Collected data entries:

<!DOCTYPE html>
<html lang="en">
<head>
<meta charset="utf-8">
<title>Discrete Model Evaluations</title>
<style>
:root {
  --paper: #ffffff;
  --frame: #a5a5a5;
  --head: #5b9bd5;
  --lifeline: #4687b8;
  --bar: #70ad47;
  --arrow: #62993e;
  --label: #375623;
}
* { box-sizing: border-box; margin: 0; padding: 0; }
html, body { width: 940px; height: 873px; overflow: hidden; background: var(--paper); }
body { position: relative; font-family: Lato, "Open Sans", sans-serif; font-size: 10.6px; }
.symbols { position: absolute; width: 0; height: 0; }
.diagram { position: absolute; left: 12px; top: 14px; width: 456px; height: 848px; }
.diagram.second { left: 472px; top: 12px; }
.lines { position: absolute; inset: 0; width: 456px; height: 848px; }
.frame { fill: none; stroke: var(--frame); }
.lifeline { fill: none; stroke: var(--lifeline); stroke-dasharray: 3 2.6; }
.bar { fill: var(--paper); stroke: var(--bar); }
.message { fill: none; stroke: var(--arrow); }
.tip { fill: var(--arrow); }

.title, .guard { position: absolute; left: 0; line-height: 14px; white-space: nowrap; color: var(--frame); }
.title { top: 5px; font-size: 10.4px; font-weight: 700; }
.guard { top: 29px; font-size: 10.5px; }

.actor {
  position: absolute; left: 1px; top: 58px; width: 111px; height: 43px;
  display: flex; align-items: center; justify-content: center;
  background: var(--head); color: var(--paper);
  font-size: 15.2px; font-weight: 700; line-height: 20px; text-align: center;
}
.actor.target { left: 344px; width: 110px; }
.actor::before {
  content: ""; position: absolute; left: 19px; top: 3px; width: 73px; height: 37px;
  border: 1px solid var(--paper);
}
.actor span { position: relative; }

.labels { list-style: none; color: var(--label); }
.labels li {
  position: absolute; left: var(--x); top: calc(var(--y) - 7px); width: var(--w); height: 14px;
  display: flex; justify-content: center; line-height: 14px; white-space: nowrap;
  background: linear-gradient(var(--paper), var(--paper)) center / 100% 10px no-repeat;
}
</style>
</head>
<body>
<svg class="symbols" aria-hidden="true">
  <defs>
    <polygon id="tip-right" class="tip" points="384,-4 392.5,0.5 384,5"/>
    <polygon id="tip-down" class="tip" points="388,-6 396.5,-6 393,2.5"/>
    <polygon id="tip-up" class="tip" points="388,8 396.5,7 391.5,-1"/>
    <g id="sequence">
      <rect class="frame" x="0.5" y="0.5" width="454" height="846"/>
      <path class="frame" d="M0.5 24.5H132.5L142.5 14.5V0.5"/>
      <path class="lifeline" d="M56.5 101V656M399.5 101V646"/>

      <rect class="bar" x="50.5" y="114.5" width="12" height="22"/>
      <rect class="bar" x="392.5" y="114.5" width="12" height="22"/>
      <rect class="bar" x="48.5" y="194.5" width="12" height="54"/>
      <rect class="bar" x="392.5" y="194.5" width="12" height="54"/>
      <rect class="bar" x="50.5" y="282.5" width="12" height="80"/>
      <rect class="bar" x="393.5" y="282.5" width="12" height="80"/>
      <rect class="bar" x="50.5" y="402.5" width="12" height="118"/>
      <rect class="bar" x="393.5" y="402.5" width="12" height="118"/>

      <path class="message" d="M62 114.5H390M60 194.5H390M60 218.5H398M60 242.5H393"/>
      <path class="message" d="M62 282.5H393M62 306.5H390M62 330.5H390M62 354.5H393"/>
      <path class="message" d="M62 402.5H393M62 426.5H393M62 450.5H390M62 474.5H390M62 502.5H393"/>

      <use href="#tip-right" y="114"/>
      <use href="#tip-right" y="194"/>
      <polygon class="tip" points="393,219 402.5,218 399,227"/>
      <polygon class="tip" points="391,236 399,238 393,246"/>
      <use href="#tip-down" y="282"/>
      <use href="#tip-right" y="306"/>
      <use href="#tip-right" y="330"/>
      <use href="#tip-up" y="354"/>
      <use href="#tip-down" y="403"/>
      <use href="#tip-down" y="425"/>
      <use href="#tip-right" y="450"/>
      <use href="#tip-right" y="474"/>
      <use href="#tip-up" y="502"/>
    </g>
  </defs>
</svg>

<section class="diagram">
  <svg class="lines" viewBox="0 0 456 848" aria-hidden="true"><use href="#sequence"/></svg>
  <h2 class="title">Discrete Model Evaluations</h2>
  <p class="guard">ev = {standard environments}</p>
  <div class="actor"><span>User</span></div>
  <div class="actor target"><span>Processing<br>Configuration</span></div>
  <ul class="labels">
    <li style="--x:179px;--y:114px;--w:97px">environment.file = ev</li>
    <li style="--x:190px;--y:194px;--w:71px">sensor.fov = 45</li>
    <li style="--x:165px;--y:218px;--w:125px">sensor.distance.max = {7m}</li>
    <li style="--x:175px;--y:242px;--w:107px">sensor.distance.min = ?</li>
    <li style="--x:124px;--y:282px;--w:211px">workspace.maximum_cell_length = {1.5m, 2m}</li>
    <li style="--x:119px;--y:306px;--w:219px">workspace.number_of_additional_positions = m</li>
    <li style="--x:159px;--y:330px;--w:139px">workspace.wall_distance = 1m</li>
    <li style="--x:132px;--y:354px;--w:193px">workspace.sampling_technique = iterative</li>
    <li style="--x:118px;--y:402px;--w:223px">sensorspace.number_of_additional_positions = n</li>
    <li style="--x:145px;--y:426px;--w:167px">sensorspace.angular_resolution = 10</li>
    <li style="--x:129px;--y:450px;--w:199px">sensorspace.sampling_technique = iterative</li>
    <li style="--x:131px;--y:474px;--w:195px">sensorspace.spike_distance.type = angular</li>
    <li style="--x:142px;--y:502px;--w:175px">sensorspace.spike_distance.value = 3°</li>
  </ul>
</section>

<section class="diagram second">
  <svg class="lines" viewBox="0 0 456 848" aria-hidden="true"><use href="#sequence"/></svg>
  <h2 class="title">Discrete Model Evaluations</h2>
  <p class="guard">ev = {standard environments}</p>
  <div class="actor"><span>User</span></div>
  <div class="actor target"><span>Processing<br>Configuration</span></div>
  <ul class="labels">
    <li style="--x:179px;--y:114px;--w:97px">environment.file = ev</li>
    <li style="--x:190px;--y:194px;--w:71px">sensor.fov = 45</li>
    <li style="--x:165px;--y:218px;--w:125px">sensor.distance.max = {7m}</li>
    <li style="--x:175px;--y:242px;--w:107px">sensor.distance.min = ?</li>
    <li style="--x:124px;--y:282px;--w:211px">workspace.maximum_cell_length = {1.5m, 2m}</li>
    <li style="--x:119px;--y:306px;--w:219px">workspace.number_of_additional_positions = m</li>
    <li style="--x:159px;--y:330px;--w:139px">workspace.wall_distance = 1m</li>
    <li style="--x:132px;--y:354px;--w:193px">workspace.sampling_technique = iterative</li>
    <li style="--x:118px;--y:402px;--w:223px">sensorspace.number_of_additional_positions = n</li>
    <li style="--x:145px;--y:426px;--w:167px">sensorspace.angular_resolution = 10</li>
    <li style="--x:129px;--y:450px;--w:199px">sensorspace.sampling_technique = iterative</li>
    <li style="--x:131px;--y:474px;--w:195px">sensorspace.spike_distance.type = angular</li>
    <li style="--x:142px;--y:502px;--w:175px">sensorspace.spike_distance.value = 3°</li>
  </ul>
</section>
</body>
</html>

YOUR TASK: Return, from the entries, each line that holds "paper".

PROBLEM SOLUTION:
  --paper: #ffffff;
html, body { width: 940px; height: 873px; overflow: hidden; background: var(--paper); }
.bar { fill: var(--paper); stroke: var(--bar); }
  background: var(--head); color: var(--paper);
  border: 1px solid var(--paper);
  background: linear-gradient(var(--paper), var(--paper)) center / 100% 10px no-repeat;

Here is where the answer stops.